For the string "center", find every matching line in the records and copy it.

(Stored data)
====================
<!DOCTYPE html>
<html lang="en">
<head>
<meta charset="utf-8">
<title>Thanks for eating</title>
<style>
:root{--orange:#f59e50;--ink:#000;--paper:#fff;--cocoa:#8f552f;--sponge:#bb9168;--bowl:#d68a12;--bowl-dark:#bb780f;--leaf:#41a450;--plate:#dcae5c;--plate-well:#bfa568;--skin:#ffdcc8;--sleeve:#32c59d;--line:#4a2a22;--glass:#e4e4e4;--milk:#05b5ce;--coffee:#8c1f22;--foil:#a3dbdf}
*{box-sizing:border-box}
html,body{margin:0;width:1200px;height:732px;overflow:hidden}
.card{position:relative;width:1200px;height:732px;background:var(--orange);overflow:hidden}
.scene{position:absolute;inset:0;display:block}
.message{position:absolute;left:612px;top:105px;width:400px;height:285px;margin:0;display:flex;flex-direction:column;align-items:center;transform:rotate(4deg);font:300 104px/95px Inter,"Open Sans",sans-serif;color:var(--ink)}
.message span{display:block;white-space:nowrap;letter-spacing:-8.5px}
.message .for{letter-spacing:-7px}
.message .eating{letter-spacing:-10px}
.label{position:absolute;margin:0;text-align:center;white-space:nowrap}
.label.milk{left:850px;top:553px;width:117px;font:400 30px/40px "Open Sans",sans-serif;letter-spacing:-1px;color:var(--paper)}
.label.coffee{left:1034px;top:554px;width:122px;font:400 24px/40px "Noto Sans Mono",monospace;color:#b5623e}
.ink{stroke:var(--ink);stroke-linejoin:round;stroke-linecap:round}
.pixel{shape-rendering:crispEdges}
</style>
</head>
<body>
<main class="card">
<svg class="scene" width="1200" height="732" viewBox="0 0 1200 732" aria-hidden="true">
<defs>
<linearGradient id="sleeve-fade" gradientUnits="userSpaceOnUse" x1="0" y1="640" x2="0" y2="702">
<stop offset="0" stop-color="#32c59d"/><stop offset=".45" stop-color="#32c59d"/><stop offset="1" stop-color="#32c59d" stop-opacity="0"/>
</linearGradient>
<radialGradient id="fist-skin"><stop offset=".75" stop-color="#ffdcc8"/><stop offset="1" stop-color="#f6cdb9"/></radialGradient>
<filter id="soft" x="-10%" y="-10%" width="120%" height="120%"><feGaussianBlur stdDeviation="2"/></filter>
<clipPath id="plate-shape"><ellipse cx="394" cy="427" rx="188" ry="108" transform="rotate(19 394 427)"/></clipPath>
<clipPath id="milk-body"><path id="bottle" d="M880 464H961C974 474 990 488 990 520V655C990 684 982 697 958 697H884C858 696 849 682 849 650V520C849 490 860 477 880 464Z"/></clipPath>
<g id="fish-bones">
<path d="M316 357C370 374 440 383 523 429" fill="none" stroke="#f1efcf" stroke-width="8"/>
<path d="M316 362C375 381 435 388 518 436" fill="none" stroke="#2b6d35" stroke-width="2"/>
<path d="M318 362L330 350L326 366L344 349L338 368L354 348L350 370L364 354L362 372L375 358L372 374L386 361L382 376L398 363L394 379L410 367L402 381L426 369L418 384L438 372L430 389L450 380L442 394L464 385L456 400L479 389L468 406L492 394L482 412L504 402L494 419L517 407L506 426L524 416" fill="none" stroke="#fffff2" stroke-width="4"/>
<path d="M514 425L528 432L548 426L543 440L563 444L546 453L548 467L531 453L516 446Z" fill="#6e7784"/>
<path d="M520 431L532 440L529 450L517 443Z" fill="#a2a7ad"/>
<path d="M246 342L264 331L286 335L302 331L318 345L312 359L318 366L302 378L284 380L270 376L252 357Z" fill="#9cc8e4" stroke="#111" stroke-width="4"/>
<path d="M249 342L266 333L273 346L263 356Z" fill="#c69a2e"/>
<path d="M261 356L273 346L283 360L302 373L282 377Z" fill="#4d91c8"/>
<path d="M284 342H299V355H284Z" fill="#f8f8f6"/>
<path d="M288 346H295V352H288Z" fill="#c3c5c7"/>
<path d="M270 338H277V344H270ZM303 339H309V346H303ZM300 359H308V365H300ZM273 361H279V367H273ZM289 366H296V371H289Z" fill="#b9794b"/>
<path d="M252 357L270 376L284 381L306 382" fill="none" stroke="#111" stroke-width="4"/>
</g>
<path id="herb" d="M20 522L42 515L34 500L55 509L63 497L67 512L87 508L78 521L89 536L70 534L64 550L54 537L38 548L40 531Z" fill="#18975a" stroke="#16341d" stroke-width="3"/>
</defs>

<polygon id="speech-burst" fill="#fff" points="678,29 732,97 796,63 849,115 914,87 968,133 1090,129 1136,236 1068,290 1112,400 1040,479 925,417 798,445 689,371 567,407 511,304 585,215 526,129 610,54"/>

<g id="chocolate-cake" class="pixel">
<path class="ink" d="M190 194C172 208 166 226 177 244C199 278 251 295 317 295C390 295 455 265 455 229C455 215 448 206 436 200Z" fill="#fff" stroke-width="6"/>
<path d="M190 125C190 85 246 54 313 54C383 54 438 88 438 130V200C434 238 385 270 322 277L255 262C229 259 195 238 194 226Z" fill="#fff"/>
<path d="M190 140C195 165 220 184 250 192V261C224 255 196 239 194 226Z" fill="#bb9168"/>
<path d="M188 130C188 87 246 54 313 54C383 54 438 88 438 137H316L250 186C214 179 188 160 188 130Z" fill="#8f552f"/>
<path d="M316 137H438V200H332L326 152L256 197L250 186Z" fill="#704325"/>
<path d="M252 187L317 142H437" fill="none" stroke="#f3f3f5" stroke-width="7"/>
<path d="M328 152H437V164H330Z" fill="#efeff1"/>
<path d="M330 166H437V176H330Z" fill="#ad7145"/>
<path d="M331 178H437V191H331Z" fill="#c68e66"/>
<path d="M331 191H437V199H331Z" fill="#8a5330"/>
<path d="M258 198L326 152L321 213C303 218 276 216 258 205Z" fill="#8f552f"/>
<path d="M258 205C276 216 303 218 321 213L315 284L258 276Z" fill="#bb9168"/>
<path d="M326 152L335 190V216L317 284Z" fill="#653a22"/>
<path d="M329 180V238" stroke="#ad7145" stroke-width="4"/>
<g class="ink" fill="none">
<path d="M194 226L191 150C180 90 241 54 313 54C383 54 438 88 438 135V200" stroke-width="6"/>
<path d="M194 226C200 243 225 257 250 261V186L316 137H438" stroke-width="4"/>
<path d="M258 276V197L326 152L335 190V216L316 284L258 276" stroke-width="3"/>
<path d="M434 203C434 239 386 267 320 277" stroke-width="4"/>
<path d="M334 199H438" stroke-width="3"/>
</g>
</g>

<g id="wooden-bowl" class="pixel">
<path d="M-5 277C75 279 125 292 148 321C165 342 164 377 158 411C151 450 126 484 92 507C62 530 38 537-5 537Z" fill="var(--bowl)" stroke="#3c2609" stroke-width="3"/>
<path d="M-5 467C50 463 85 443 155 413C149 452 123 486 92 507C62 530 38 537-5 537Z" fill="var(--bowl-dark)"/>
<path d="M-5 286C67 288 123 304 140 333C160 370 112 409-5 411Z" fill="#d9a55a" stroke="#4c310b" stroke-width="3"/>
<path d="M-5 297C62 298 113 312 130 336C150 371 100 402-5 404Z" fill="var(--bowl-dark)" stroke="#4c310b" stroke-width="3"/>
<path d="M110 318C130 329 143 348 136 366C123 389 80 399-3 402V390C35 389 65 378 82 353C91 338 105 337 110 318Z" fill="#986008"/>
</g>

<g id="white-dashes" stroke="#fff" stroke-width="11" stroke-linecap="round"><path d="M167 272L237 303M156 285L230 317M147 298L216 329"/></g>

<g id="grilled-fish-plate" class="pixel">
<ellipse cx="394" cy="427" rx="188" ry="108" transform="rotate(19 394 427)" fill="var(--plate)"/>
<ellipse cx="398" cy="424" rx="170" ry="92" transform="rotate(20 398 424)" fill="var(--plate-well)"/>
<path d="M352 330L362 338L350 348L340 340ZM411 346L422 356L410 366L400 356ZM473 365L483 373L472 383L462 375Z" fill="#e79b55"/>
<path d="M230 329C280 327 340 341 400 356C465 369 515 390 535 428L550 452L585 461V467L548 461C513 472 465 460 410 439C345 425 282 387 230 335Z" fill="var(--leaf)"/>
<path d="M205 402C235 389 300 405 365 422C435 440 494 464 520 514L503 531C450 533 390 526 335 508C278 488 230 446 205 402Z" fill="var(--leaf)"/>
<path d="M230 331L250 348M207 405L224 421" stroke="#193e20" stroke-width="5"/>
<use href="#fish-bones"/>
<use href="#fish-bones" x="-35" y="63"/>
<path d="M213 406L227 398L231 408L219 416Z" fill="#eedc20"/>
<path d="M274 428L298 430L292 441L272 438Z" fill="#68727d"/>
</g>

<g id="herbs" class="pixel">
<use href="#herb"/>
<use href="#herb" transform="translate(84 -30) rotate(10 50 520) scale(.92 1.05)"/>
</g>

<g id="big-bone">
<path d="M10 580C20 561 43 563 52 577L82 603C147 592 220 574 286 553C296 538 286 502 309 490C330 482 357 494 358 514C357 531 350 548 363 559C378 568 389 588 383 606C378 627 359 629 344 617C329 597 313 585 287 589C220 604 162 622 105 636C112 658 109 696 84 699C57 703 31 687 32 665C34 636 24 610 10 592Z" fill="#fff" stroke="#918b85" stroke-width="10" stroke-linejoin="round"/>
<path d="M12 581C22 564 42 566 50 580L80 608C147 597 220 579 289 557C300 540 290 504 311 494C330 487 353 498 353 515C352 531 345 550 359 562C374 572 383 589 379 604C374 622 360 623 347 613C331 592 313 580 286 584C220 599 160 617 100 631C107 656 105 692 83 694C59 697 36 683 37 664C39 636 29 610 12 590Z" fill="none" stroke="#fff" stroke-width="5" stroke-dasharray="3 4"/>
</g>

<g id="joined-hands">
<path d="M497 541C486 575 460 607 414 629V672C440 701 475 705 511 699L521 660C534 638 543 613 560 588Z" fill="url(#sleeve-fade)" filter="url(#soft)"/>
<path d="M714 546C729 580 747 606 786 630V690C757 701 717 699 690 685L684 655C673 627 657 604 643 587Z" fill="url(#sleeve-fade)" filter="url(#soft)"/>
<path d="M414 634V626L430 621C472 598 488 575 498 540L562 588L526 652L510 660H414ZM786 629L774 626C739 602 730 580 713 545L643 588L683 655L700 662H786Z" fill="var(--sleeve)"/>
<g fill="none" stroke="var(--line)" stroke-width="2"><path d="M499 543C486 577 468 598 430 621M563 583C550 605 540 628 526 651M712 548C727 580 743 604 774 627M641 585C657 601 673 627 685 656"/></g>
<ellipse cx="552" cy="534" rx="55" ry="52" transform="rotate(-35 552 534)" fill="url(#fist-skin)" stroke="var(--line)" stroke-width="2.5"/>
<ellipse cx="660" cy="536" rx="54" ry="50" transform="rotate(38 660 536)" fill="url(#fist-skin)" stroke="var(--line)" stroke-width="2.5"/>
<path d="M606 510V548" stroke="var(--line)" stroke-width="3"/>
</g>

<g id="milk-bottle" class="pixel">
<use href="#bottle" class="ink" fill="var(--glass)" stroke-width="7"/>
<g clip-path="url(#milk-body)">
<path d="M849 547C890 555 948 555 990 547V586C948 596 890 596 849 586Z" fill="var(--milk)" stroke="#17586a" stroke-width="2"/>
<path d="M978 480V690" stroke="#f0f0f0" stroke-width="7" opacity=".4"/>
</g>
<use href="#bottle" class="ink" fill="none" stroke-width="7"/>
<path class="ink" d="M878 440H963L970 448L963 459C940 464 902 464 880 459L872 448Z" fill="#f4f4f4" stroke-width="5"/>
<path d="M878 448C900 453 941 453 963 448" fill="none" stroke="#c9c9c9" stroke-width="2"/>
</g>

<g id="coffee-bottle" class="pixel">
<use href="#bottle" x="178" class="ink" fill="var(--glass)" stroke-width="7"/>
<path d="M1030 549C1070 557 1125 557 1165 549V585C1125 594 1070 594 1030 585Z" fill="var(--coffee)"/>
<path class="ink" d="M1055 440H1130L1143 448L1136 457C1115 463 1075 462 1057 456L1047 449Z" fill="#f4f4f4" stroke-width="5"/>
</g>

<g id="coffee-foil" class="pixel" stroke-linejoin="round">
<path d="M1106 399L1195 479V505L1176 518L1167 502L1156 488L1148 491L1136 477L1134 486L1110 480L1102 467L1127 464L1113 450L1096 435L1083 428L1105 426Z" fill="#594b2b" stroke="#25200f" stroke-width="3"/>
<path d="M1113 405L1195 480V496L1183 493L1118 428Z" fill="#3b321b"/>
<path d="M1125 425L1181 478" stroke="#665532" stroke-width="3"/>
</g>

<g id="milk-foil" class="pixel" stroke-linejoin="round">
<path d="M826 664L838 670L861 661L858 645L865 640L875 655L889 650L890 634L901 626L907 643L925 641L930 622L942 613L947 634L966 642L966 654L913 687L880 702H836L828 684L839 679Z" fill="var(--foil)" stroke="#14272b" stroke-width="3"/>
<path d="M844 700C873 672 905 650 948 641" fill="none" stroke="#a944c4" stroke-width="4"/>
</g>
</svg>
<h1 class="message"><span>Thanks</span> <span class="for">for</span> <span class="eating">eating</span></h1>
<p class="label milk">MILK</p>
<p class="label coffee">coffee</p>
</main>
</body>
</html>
====================
*Response box*
.message{position:absolute;left:612px;top:105px;width:400px;height:285px;margin:0;display:flex;flex-direction:column;align-items:center;transform:rotate(4deg);font:300 104px/95px Inter,"Open Sans",sans-serif;color:var(--ink)}
.label{position:absolute;margin:0;text-align:center;white-space:nowrap}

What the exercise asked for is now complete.